Look for the string "leaves" in the data below, and copy each line that holds it.

**Data extracted from a collection**:
● ● ● ● ●
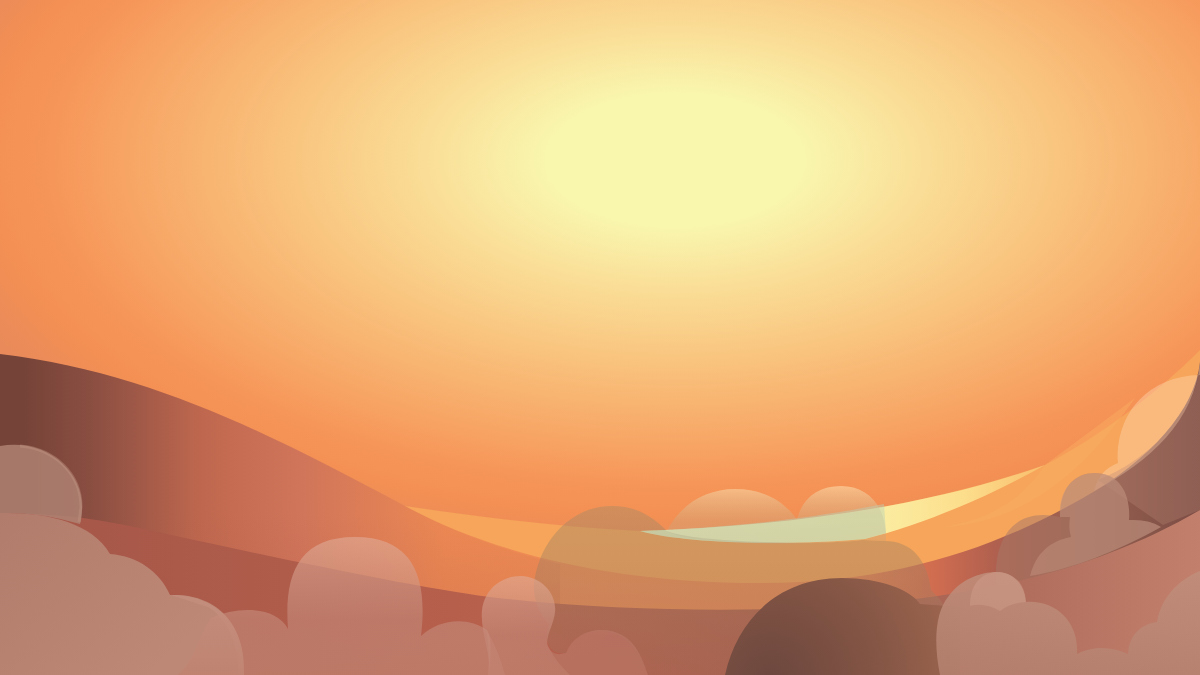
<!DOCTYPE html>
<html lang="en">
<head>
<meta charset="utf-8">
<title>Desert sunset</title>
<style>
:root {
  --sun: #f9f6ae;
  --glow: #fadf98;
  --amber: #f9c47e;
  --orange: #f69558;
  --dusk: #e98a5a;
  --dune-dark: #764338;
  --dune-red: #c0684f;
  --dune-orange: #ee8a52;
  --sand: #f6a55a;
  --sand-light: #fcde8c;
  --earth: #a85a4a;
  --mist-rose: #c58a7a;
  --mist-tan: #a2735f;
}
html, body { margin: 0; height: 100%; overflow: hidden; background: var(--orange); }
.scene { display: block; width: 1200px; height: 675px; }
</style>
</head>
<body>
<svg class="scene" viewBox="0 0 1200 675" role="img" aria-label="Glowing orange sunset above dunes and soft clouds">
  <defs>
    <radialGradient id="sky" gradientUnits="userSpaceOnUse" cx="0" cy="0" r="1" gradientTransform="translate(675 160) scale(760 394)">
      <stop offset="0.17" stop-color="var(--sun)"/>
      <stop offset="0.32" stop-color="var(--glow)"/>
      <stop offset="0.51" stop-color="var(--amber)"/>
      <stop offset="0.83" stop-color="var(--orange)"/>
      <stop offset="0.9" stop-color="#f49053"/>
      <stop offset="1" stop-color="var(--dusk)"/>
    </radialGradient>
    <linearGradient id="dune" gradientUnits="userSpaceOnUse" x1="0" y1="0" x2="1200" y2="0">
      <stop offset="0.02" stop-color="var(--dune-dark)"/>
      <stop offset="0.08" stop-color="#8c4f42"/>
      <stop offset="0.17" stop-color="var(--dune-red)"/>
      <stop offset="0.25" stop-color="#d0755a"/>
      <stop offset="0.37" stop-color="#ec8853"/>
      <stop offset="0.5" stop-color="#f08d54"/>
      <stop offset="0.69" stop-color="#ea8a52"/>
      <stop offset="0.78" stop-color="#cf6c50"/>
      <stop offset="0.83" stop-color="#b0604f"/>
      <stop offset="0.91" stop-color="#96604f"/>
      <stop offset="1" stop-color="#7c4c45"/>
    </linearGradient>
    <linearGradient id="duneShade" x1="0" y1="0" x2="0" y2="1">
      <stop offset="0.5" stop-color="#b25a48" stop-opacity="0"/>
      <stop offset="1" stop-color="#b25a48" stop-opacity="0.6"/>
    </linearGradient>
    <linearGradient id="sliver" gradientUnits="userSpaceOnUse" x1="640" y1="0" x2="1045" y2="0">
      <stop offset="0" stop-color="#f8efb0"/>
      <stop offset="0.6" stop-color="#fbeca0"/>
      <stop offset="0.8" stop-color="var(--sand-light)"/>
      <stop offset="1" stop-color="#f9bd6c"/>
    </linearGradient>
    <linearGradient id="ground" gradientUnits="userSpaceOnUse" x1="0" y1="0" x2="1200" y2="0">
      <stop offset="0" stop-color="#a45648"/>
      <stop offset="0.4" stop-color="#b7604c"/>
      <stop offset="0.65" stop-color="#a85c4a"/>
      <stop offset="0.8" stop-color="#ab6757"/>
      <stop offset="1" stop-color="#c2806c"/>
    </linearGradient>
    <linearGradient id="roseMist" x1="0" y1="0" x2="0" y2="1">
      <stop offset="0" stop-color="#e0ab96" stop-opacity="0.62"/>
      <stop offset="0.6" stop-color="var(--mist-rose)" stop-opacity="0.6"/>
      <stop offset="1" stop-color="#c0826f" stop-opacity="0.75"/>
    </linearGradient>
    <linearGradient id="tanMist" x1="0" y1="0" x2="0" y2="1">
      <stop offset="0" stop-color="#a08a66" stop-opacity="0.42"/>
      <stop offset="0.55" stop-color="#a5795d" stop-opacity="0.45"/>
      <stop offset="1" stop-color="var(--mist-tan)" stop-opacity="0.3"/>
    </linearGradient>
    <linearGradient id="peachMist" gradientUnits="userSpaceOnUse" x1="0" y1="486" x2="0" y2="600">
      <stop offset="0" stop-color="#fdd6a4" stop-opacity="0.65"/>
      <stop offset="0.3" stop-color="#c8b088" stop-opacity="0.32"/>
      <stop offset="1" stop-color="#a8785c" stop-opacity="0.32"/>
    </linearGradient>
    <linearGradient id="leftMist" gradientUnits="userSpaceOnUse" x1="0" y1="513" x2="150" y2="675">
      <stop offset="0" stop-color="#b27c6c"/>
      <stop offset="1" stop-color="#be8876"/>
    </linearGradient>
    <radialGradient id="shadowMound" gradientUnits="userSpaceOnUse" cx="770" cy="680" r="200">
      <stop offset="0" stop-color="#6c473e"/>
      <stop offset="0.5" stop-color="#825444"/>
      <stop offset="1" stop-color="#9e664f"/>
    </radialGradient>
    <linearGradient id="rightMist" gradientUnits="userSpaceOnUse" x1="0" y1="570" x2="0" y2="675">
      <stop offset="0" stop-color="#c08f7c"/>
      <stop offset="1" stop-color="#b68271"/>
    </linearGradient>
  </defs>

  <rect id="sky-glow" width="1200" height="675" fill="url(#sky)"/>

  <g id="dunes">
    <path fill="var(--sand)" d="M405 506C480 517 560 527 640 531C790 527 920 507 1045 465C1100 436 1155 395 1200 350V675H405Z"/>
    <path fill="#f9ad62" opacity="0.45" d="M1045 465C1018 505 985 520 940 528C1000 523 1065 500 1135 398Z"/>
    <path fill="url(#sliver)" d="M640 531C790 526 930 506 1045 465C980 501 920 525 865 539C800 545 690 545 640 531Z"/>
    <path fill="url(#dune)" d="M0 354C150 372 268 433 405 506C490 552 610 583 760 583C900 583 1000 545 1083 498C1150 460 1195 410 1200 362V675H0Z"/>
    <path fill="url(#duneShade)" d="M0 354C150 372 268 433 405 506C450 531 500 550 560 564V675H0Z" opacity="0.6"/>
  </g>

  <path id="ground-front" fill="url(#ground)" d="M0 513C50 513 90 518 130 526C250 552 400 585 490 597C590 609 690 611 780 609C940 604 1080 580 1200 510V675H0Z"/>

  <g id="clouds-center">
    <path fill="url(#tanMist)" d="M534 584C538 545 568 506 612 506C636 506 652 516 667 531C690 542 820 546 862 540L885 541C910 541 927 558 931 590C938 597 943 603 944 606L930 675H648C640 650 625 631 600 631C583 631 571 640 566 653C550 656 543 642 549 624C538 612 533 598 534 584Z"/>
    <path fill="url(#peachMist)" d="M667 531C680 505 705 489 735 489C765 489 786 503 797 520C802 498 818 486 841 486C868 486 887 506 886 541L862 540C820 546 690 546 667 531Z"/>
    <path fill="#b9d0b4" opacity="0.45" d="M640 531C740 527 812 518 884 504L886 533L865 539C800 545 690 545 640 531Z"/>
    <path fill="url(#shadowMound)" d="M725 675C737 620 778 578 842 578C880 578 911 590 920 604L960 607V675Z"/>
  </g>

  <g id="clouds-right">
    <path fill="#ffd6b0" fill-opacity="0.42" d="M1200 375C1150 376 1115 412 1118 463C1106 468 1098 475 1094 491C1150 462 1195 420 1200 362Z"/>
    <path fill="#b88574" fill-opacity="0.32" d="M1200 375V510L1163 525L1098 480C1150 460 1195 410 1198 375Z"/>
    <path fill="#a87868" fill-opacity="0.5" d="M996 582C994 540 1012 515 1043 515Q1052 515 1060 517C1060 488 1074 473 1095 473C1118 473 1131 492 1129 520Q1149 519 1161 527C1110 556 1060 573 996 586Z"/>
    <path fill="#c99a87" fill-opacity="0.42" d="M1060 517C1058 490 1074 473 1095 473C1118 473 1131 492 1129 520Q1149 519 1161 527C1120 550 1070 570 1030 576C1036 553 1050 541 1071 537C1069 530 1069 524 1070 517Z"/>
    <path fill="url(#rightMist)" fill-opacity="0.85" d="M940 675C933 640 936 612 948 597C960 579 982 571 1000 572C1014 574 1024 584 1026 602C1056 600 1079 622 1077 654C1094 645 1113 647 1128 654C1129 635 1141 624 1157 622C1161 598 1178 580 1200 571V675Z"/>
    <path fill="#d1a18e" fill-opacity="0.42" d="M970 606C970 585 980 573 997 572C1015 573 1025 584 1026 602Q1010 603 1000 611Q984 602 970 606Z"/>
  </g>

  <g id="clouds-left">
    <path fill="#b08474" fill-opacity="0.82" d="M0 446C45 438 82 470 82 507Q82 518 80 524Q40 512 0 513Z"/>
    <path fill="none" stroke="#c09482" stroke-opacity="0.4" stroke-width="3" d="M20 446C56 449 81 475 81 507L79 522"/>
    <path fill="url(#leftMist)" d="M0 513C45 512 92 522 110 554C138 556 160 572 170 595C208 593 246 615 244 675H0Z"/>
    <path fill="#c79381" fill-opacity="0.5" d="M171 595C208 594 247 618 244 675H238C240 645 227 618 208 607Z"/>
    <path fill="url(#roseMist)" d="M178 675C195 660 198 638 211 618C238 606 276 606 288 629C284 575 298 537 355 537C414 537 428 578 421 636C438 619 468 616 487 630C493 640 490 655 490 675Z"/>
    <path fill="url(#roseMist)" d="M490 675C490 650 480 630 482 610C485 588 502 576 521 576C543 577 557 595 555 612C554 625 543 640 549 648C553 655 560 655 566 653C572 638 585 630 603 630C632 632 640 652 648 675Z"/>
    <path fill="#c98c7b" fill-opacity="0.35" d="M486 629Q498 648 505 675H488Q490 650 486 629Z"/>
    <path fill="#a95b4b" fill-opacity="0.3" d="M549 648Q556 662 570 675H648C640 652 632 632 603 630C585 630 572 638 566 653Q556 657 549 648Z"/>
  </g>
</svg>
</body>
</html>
● ● ● ● ●
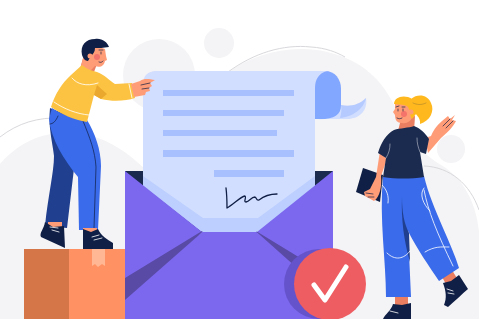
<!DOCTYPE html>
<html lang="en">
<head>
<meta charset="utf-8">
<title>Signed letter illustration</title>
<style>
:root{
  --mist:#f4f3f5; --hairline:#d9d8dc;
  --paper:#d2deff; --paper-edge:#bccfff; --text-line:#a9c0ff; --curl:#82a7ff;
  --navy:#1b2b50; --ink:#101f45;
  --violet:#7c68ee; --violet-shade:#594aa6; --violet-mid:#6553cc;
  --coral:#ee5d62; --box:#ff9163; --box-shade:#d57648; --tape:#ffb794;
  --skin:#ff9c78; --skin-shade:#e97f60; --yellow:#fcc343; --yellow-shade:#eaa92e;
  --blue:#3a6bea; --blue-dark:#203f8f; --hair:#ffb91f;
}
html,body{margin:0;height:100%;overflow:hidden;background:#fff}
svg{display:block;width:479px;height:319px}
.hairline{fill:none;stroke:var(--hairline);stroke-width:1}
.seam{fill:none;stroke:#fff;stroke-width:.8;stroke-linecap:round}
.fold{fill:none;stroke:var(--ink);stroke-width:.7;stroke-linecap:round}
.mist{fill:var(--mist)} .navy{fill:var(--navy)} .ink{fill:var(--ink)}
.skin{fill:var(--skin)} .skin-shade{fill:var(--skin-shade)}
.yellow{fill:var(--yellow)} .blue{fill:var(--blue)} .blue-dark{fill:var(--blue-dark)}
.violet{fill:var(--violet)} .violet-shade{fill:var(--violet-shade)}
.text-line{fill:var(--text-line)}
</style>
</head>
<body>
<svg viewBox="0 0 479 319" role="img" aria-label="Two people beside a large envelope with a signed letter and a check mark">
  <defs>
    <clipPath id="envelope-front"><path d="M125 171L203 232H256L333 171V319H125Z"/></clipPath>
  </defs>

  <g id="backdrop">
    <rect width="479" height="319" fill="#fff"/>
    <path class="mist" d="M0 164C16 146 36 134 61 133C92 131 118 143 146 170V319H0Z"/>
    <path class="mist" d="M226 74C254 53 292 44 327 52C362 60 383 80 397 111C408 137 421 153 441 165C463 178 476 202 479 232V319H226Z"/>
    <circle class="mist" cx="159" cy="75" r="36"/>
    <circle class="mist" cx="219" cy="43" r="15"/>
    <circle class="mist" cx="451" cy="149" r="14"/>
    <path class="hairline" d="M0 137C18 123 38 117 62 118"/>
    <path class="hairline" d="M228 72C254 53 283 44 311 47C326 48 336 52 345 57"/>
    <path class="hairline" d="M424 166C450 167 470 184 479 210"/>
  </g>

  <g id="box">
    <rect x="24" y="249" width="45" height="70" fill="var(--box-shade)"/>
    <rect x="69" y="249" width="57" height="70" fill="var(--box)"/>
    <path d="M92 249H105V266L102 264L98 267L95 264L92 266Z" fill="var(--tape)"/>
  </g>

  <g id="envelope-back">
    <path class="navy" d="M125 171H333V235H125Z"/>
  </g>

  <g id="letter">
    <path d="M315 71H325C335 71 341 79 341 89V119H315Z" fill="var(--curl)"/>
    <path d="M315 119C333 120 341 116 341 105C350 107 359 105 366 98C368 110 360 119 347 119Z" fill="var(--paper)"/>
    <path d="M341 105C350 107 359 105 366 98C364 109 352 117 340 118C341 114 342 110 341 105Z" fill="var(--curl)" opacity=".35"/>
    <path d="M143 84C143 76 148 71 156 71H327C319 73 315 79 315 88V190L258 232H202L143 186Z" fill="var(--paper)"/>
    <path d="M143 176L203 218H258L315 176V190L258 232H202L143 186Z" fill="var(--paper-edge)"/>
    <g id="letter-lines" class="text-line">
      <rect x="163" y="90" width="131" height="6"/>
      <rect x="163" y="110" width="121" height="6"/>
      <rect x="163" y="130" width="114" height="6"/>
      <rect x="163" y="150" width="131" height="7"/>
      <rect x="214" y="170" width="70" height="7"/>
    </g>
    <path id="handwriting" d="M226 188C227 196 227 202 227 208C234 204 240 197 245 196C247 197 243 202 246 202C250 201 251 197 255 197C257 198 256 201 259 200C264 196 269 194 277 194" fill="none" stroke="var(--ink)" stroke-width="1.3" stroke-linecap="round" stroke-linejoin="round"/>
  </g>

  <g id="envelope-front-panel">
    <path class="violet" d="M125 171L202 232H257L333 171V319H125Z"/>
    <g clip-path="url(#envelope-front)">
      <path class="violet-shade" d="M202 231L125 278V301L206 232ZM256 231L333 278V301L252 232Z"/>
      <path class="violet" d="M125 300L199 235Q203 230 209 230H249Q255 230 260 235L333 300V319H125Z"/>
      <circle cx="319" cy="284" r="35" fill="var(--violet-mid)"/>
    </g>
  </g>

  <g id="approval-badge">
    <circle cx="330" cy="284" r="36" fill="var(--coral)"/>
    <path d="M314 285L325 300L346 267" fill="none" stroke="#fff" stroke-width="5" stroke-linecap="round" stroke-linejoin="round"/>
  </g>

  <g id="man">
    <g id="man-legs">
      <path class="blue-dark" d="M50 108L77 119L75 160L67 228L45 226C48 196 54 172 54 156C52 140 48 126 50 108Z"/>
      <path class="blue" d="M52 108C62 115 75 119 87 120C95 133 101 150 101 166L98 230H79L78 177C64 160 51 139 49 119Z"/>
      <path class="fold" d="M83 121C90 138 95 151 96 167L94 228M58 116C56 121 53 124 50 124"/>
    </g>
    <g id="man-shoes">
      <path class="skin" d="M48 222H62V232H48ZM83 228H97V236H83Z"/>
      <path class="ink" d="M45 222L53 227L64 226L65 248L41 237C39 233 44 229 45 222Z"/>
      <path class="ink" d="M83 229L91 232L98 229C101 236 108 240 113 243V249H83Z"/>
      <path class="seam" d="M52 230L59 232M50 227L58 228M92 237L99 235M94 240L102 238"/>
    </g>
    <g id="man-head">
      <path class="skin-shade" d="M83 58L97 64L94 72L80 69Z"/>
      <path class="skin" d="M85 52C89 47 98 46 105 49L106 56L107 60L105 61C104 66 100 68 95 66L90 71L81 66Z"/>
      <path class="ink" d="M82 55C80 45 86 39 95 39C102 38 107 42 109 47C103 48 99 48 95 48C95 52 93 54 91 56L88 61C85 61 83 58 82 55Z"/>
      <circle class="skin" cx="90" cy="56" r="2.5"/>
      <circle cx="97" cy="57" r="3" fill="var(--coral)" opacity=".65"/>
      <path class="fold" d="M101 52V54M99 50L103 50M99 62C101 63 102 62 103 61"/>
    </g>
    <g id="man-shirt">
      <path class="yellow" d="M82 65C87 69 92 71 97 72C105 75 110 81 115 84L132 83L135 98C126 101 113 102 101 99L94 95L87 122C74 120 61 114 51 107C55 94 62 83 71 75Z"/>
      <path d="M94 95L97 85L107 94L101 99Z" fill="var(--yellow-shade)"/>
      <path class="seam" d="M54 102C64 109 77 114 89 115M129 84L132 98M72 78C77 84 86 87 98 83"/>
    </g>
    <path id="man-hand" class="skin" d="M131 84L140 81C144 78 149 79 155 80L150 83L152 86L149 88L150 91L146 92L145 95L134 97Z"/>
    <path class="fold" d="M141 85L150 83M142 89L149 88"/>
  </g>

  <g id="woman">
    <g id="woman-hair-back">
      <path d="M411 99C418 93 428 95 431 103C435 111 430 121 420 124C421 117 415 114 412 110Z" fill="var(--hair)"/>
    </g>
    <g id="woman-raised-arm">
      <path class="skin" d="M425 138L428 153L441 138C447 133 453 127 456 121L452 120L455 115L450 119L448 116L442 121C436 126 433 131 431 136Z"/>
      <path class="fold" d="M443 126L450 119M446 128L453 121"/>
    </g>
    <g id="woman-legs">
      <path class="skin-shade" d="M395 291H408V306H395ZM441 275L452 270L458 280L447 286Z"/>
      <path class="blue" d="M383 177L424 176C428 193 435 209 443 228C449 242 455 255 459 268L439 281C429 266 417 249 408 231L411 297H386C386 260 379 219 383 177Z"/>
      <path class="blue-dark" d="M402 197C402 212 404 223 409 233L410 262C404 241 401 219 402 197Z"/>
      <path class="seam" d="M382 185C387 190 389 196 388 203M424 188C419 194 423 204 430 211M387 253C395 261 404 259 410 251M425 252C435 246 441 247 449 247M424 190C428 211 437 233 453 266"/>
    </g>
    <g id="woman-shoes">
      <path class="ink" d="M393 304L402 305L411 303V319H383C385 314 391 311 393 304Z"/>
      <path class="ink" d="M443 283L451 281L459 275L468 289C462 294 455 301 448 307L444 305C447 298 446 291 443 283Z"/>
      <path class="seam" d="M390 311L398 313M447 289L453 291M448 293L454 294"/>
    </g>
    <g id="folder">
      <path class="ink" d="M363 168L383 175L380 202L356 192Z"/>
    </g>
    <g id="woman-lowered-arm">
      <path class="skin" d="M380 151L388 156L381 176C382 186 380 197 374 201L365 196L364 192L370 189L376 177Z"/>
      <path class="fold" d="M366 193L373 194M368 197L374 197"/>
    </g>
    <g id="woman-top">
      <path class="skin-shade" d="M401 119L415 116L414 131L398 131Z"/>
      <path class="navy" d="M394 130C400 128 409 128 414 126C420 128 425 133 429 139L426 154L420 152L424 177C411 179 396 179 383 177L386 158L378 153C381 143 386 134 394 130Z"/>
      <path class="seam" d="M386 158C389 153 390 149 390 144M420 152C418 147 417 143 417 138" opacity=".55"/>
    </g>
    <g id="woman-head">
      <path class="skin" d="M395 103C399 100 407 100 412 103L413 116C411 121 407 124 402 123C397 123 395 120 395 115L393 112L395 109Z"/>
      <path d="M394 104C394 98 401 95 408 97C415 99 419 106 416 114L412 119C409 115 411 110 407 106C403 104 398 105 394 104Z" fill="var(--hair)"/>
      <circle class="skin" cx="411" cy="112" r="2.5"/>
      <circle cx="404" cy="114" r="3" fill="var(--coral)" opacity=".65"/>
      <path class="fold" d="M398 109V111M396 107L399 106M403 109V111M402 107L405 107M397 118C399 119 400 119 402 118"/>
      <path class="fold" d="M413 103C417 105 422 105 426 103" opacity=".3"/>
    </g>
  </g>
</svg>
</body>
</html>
● ● ● ● ●
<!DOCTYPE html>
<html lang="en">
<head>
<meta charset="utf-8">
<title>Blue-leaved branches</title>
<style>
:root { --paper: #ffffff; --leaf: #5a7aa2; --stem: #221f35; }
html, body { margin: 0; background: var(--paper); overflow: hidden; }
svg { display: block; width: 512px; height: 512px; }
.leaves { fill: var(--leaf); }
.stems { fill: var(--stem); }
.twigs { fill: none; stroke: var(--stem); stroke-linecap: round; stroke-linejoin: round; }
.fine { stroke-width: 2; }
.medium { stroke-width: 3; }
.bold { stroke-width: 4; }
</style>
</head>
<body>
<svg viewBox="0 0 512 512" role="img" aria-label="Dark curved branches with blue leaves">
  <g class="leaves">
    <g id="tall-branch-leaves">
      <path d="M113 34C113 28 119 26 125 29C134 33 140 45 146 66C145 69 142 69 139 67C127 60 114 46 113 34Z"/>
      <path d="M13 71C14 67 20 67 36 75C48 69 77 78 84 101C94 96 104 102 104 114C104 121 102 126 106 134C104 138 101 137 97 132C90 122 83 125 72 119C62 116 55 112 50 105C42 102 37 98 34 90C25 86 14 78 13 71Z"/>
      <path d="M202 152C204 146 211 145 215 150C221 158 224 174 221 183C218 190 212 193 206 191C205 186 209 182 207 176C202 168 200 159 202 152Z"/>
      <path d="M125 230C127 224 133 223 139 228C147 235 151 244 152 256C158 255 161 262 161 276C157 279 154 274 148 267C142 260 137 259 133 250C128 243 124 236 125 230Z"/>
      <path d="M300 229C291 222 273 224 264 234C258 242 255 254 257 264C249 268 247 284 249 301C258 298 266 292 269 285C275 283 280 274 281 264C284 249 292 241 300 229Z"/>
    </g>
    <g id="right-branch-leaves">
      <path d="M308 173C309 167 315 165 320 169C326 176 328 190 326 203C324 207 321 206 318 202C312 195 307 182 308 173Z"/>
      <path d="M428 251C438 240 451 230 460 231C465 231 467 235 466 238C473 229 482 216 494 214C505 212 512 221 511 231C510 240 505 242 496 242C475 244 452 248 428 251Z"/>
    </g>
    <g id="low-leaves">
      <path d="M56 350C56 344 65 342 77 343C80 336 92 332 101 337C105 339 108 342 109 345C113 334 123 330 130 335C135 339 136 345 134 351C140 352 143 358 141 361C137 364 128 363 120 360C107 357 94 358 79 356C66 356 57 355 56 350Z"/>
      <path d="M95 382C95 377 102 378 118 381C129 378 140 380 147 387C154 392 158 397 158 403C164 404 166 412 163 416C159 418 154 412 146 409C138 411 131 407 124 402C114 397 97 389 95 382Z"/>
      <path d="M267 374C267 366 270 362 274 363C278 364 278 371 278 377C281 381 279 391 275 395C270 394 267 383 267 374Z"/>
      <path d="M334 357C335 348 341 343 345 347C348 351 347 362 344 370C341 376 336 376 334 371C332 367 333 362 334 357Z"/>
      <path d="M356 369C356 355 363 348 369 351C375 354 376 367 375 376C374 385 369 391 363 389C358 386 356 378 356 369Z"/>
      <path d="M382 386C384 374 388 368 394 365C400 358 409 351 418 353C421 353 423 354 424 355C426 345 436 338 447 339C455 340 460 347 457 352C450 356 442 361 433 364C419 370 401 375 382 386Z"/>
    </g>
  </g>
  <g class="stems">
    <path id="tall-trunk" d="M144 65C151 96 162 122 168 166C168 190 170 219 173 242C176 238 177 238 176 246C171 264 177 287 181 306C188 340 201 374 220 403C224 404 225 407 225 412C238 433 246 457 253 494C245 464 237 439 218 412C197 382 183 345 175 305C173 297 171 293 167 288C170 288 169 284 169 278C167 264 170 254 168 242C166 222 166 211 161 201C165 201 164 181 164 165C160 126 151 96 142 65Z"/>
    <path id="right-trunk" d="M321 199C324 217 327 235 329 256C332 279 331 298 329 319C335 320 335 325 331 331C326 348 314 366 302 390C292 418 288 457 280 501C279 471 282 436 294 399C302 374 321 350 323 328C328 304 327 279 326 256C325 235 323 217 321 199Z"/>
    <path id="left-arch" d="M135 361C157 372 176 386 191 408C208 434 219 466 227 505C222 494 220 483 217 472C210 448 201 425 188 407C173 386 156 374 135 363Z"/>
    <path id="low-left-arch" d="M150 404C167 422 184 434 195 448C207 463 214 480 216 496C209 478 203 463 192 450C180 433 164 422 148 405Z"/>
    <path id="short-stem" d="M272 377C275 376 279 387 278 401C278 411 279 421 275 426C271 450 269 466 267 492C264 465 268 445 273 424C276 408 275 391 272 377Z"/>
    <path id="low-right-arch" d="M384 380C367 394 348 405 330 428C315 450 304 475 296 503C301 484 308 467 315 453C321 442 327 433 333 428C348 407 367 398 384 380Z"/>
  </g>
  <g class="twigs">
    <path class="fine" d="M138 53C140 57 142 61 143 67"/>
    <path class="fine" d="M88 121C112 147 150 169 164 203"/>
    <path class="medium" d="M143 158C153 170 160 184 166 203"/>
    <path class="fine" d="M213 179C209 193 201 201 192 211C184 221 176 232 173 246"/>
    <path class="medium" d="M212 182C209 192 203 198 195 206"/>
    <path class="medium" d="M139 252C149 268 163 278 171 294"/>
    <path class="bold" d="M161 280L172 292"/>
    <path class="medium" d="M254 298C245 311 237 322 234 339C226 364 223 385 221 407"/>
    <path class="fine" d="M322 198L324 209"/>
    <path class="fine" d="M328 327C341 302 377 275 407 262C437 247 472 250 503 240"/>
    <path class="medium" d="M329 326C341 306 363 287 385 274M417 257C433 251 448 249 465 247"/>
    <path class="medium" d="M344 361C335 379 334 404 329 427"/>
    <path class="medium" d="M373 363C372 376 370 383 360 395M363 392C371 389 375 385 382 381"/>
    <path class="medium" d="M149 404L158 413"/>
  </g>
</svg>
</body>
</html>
● ● ● ● ●
**Solution**:
.leaves { fill: var(--leaf); }
<svg viewBox="0 0 512 512" role="img" aria-label="Dark curved branches with blue leaves">
  <g class="leaves">
    <g id="tall-branch-leaves">
    <g id="right-branch-leaves">
    <g id="low-leaves">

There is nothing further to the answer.